The following items will be considered: medical/dental expenses not covered by insurance, computer purchase (one time only), health insurance, loan fees and a dependent child adjustment. These items may be considered on a case-by-case basis: cost of living (i.e., rent), travel and other expenses. Please note that cost of living increases may not be approved. Students are advised to wait until their budgets are approved before allocating these funds toward expenses.
Yes, Hofstra Law does have an appeal process. You may appeal your financial aid award if you experience significant and/or unforeseen changes in your financial circumstances that affect your ability or your family’s ability to contribute towards the cost of your education. You may also appeal if you believe some important financial information was either not included with your original application or missed in our review of your original application. It is advisable that you discuss your appeal request with the financial aid office prior to submission so that we can give you guidance on how to proceed.
While we must conform to federal and institutional guidelines and enforce Hofstra Law Financial Aid Policy consistently to ensure equity and fairness to all applicants, we are also committed to factoring in an individual student’s extenuating circumstances whenever possible and appropriate. Please know that while you do have the right to question policies enforced by the office, this is not the intent of the appeals process. The appeals process allows you to ensure that we have taken everything into account in your personal financial situation when determining your eligibility for aid according to existing policy.

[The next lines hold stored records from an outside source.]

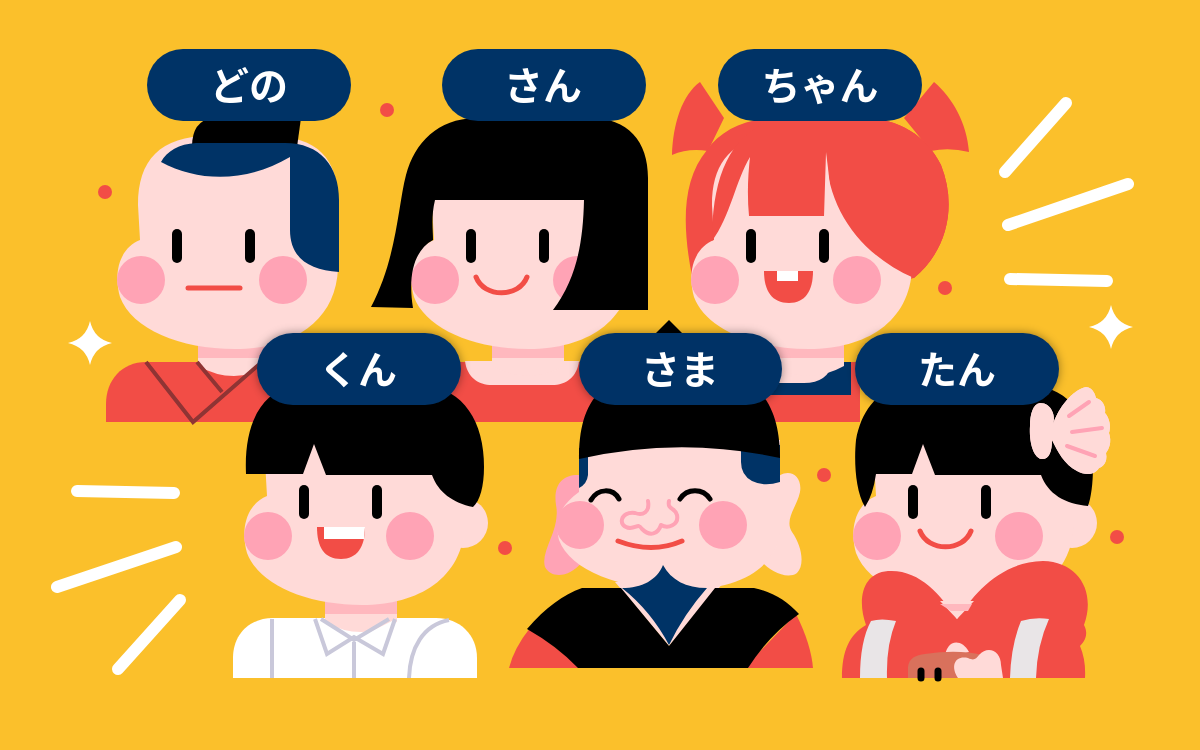
<!DOCTYPE html>
<html lang="ja">
<head>
<meta charset="utf-8">
<title>どの・さん・ちゃん・くん・さま・たん</title>
<style>
:root {
  --sun: #fbc02b;
  --navy: #003366;
  --red: #f24d46;
  --maroon: #8f3434;
  --skin: #ffdad8;
  --blush: #ffa3b5;
  --shade: #ffb8be;
  --ink: #000;
  --white: #fff;
  --lilac: #c9c8da;
}
html, body { margin: 0; width: 1200px; height: 750px; overflow: hidden; background: var(--sun); }
svg { display: block; }
.navy { fill: var(--navy); }
.red { fill: var(--red); }
.skin { fill: var(--skin); }
.blush { fill: var(--blush); }
.shade { fill: var(--shade); }
.ink { fill: var(--ink); }
.white { fill: var(--white); }
.line { fill: none; stroke-linecap: round; stroke-linejoin: round; }
.mouth { stroke: var(--red); stroke-width: 5; }
.rays { stroke: var(--white); stroke-width: 12; }
.seam { stroke: var(--lilac); stroke-width: 4; stroke-linecap: butt; stroke-linejoin: miter; }
.label text {
  font: 900 39px "Noto Sans CJK JP", "Noto Sans JP", sans-serif;
  fill: var(--white);
  text-anchor: middle;
}
.label.front rect { filter: url(#label-shadow); }
</style>
</head>
<body>
<svg width="1200" height="750" viewBox="0 0 1200 750">
  <defs>
    <filter id="label-shadow" x="-10%" y="-30%" width="120%" height="160%">
      <feDropShadow dx="0" dy="0" stdDeviation="5" flood-color="#000" flood-opacity=".4"/>
    </filter>
    <rect id="pill" width="204" height="72" rx="36"/>
    <path id="sparkle" d="M0 -22Q4 -4 22 0Q4 4 0 22Q-4 4 -22 0Q-4 -4 0 -22Z"/>
    <g id="head">
      <path class="skin" d="M198 330H270V366Q234 386 198 366Z"/>
      <path class="shade" d="M198 340H270V358H198Z"/>
      <path class="skin" d="M138 205C138 160 160 136 210 136H270C318 136 338 160 338 200V268C336 322 292 349 235 349C180 349 132 329 120 297C113 272 120 248 140 240Z"/>
    </g>
    <g id="features">
      <circle class="blush" cx="141" cy="280" r="24"/>
      <circle class="blush" cx="283" cy="280" r="24"/>
      <rect class="ink" x="172" y="229" width="10" height="34" rx="5"/>
      <rect class="ink" x="245" y="229" width="10" height="34" rx="5"/>
    </g>
    <path id="smile" class="line mouth" d="M182 277C190 298 225 298 233 277"/>
  </defs>

  <rect width="1200" height="750" fill="var(--sun)"/>

  <g id="decor">
    <g class="line rays">
      <path d="M1005 172L1066 103M1008 225L1128 184M1010 279L1107 281"/>
      <path d="M77 491L174 493M57 587L176 547M118 669L180 600"/>
    </g>
    <g class="white">
      <use href="#sparkle" x="90" y="343"/>
      <use href="#sparkle" x="1111" y="327"/>
    </g>
    <g class="red">
      <circle cx="387" cy="110" r="7"/>
      <circle cx="105" cy="192" r="7"/>
      <circle cx="945" cy="288" r="7"/>
      <circle cx="824" cy="475" r="7"/>
      <circle cx="505" cy="548" r="7"/>
      <circle cx="1117" cy="537" r="7"/>
    </g>
  </g>

  <g id="samurai">
    <path class="red" d="M106 422V404C106 380 122 362 146 362H310C334 362 349 380 349 404V422Z"/>
    <use href="#head"/>
    <path class="red" d="M193 422L262 362H310L300 422Z"/>
    <path d="M146 362L193 422L262 362M197 362L222 392" fill="none" stroke="var(--maroon)" stroke-width="4"/>
    <path class="ink" d="M192 147Q192 121 212 118H301L297 147Z"/>
    <path class="navy" d="M161 162C167 151 179 144 196 143H285C320 143 339 166 339 200V272C309 270 290 258 290 230V157C248 182 200 183 161 162Z"/>
    <use href="#features"/>
    <path class="line mouth" d="M188 288H240"/>
  </g>

  <g id="bob-girl">
    <path class="red" d="M400 422V404C400 380 416 362 440 362H605C629 362 643 380 643 404V422Z"/>
    <path class="skin" d="M465 361H579C577 377 566 385 552 385H492C478 385 467 377 465 361Z"/>
    <use href="#head" x="294"/>
    <use href="#features" x="294"/>
    <use href="#smile" x="294"/>
    <path class="ink" d="M371 307C397 258 398 205 406 175C415 142 438 119 475 118H590C628 118 648 141 648 178V310H553C577 278 583 242 584 200H435C431 216 433 230 433 240C413 251 408 277 413 308Z"/>
  </g>

  <g id="pigtail-girl">
    <path class="red" d="M680 422V404C680 380 696 362 720 362H860V422Z"/>
    <path class="navy" d="M720 362H851V395H720Z"/>
    <path class="skin" d="M755 362H833Q828 383 804 383H755Z"/>
    <path class="red" d="M700 82C682 95 673 124 672 155Q688 148 708 151L724 118Z"/>
    <path class="red" d="M934 82C953 98 967 124 969 152Q949 147 931 151L904 118Z"/>
    <path class="red" d="M714 240C697 252 693 265 692 276C682 225 682 180 707 150C721 130 746 118 778 118H862C899 118 927 136 941 165C957 205 948 250 914 278L860 290Z"/>
    <use href="#head" x="574"/>
    <path class="red" d="M712 241C712 180 728 132 778 118H862C899 118 927 136 941 165C957 205 948 250 914 278C861 255 828 210 826 155V216H749C747 195 748 175 750 157C736 180 730 217 712 241Z"/>
    <path class="skin" d="M826 152C829 175 831 195 832 216H824Z"/>
    <use href="#features" x="574"/>
    <path class="red" d="M764 271H813C813 291 805 303 789 303C772 303 764 291 764 271Z"/>
    <path class="white" d="M777 271H798V281H777Z"/>
  </g>

  <g class="label">
    <use href="#pill" x="147" y="49" class="navy"/>
    <text x="249" y="100">どの</text>
    <use href="#pill" x="442" y="49" class="navy"/>
    <text x="543" y="100">さん</text>
    <use href="#pill" x="718" y="49" class="navy"/>
    <text x="820" y="100">ちゃん</text>
  </g>

  <g id="schoolboy">
    <path class="white" d="M233 678V658C233 634 250 618 273 618H436C460 618 477 635 477 658V678Z"/>
    <circle class="skin" cx="463" cy="523" r="25"/>
    <use href="#head" x="127" y="256"/>
    <path class="white" d="M314 619L354 640L396 619L400 678H310Z"/>
    <path class="line seam" d="M272 619V678M409 678C410 648 423 625 449 620M354 642V678M315 619L327 654L354 637L383 654L395 619M321 619L354 640L389 619"/>
    <path class="ink" d="M246 474C244 428 258 395 292 385H424C464 389 484 422 484 467C484 486 480 501 473 507C453 503 438 492 432 475H326L314 444L303 474Z"/>
    <use href="#features" x="127" y="256"/>
    <path class="red" d="M317 527H365C365 547 357 559 341 559C324 559 317 547 317 527Z"/>
    <path class="white" d="M324 527H365L364 539H324Z"/>
  </g>

  <g id="lord">
    <path class="ink" d="M669 320L696 347H642Z"/>
    <path class="blush" d="M580 475C563 474 553 484 556 505C561 530 540 550 545 567C552 580 571 576 581 563Z"/>
    <path class="skin" d="M772 482C786 465 803 474 800 492C797 507 784 519 792 532C802 546 805 565 797 573C787 580 770 571 762 562Z"/>
    <path class="red" d="M509 668Q514 648 530 628L582 668Z"/>
    <path class="red" d="M796 614Q811 644 813 668H744Z"/>
    <path class="skin" d="M615 582H724L669 646Z"/>
    <path class="ink" d="M527 629C546 607 563 595 582 588H621L669 646L715 588H754C773 592 787 601 799 614Q769 635 748 668H578Q557 646 527 629Z"/>
    <path class="skin" d="M580 440H780V530C777 567 741 590 680 590C620 590 570 570 559 540C554 519 561 505 579 492Z"/>
    <path class="navy" d="M579 448H588V475Q587 484 579 488ZM741 445H780V482Q764 487 752 481Q741 475 741 462Z"/>
    <path class="ink" d="M579 459C579 430 584 407 601 390H758C775 407 780 432 780 458Q680 436 579 459Z"/>
    <circle class="blush" cx="580" cy="525" r="24"/>
    <circle class="blush" cx="723" cy="525" r="24"/>
    <path class="line" d="M591 500C598 488 613 488 619 499M680 499C687 488 703 488 710 499" stroke="var(--ink)" stroke-width="5"/>
    <path class="line" d="M648 501C650 512 643 516 635 513C620 511 617 527 630 528C637 528 638 523 642 529C650 537 658 534 661 525C668 529 679 525 677 515C675 507 667 510 669 501" stroke="var(--blush)" stroke-width="4"/>
    <path class="line mouth" d="M618 541Q652 554 682 541" stroke-width="4"/>
    <path class="navy" d="M622 588C642 588 657 580 663 565C671 580 686 588 707 588Q684 614 669 645Q651 611 622 588Z"/>
  </g>

  <g id="kimono-girl">
    <circle class="skin" cx="1072" cy="523" r="25"/>
    <use href="#head" x="736" y="256"/>
    <path class="ink" d="M865 507C855 490 854 460 856 440C861 412 876 392 901 385H1032C1070 388 1093 420 1093 466C1093 484 1091 498 1088 506C1065 504 1048 494 1041 475H935L923 444L912 474H876Q873 495 865 507Z"/>
    <use href="#features" x="736" y="256"/>
    <use href="#smile" x="738" y="254"/>
    <path class="red" d="M842 678C842 651 849 635 866 625C857 600 862 573 888 571C919 569 940 594 957 619C974 594 1000 562 1043 561C1079 562 1096 592 1084 625C1090 636 1082 644 1080 646Q1086 660 1085 678Z"/>
    <path class="skin" d="M940 601H974L957 619Z"/>
    <path class="shade" d="M940 604H972L968 611H951Z"/>
    <path d="M860 678Q860 641 871 621Q881 618 896 621Q886 645 887 678ZM1010 678Q1011 645 1021 621Q1034 617 1049 619Q1037 645 1036 678Z" fill="#e9e5e7"/>
    <path class="skin" d="M945 659C945 640 961 637 969 652Z"/>
    <path d="M908 678V667C909 658 916 655 925 654Q958 649 982 655L984 678Z" fill="#d9715c"/>
    <path class="skin" d="M958 678C950 666 955 655 968 658C974 661 976 659 979 655C988 645 1001 651 1001 665L1003 678Z"/>
    <path class="line" d="M921 678V671M938 678V671" stroke="var(--ink)" stroke-width="7" stroke-linecap="butt"/>
    <g id="hair-fan">
      <path class="skin" d="M1040 403C1052 403 1056 417 1053 424C1061 402 1076 389 1086 387C1093 388 1095 394 1096 398C1103 400 1106 407 1105 413C1110 419 1111 427 1109 433C1112 442 1109 449 1106 453C1108 463 1102 467 1099 468C1094 476 1084 475 1077 471C1064 464 1058 452 1052 440C1052 452 1049 460 1041 459C1033 457 1029 441 1030 426C1030 414 1033 404 1040 403Z"/>
      <path class="line" d="M1069 416L1089 402M1072 432L1102 428M1067 446L1095 456" stroke="var(--blush)" stroke-width="4"/>
    </g>
  </g>

  <g class="label front">
    <rect class="navy" x="257" y="333" width="204" height="72" rx="36"/>
    <text x="358" y="384">くん</text>
    <rect class="navy" x="579" y="333" width="203" height="72" rx="36"/>
    <text x="680" y="384">さま</text>
    <rect class="navy" x="855" y="333" width="204" height="72" rx="36"/>
    <text x="957" y="384">たん</text>
  </g>
  <use href="#hair-fan"/>
</svg>
</body>
</html>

Generally speaking, appeals must focus on financial circumstances related to the cost of education. Appeals based on discretionary expenses external to direct education-related costs, such as high credit card debt, car payments, wedding expenses, discretionary travel, and the like cannot be considered.
Generally, appeal requests are resolved within two weeks; however, during our peak processing seasons, due to the large student population we serve, appeal requests may take longer to review. During those times, we appreciate your patience as we try to provide thorough consideration to each appeal request.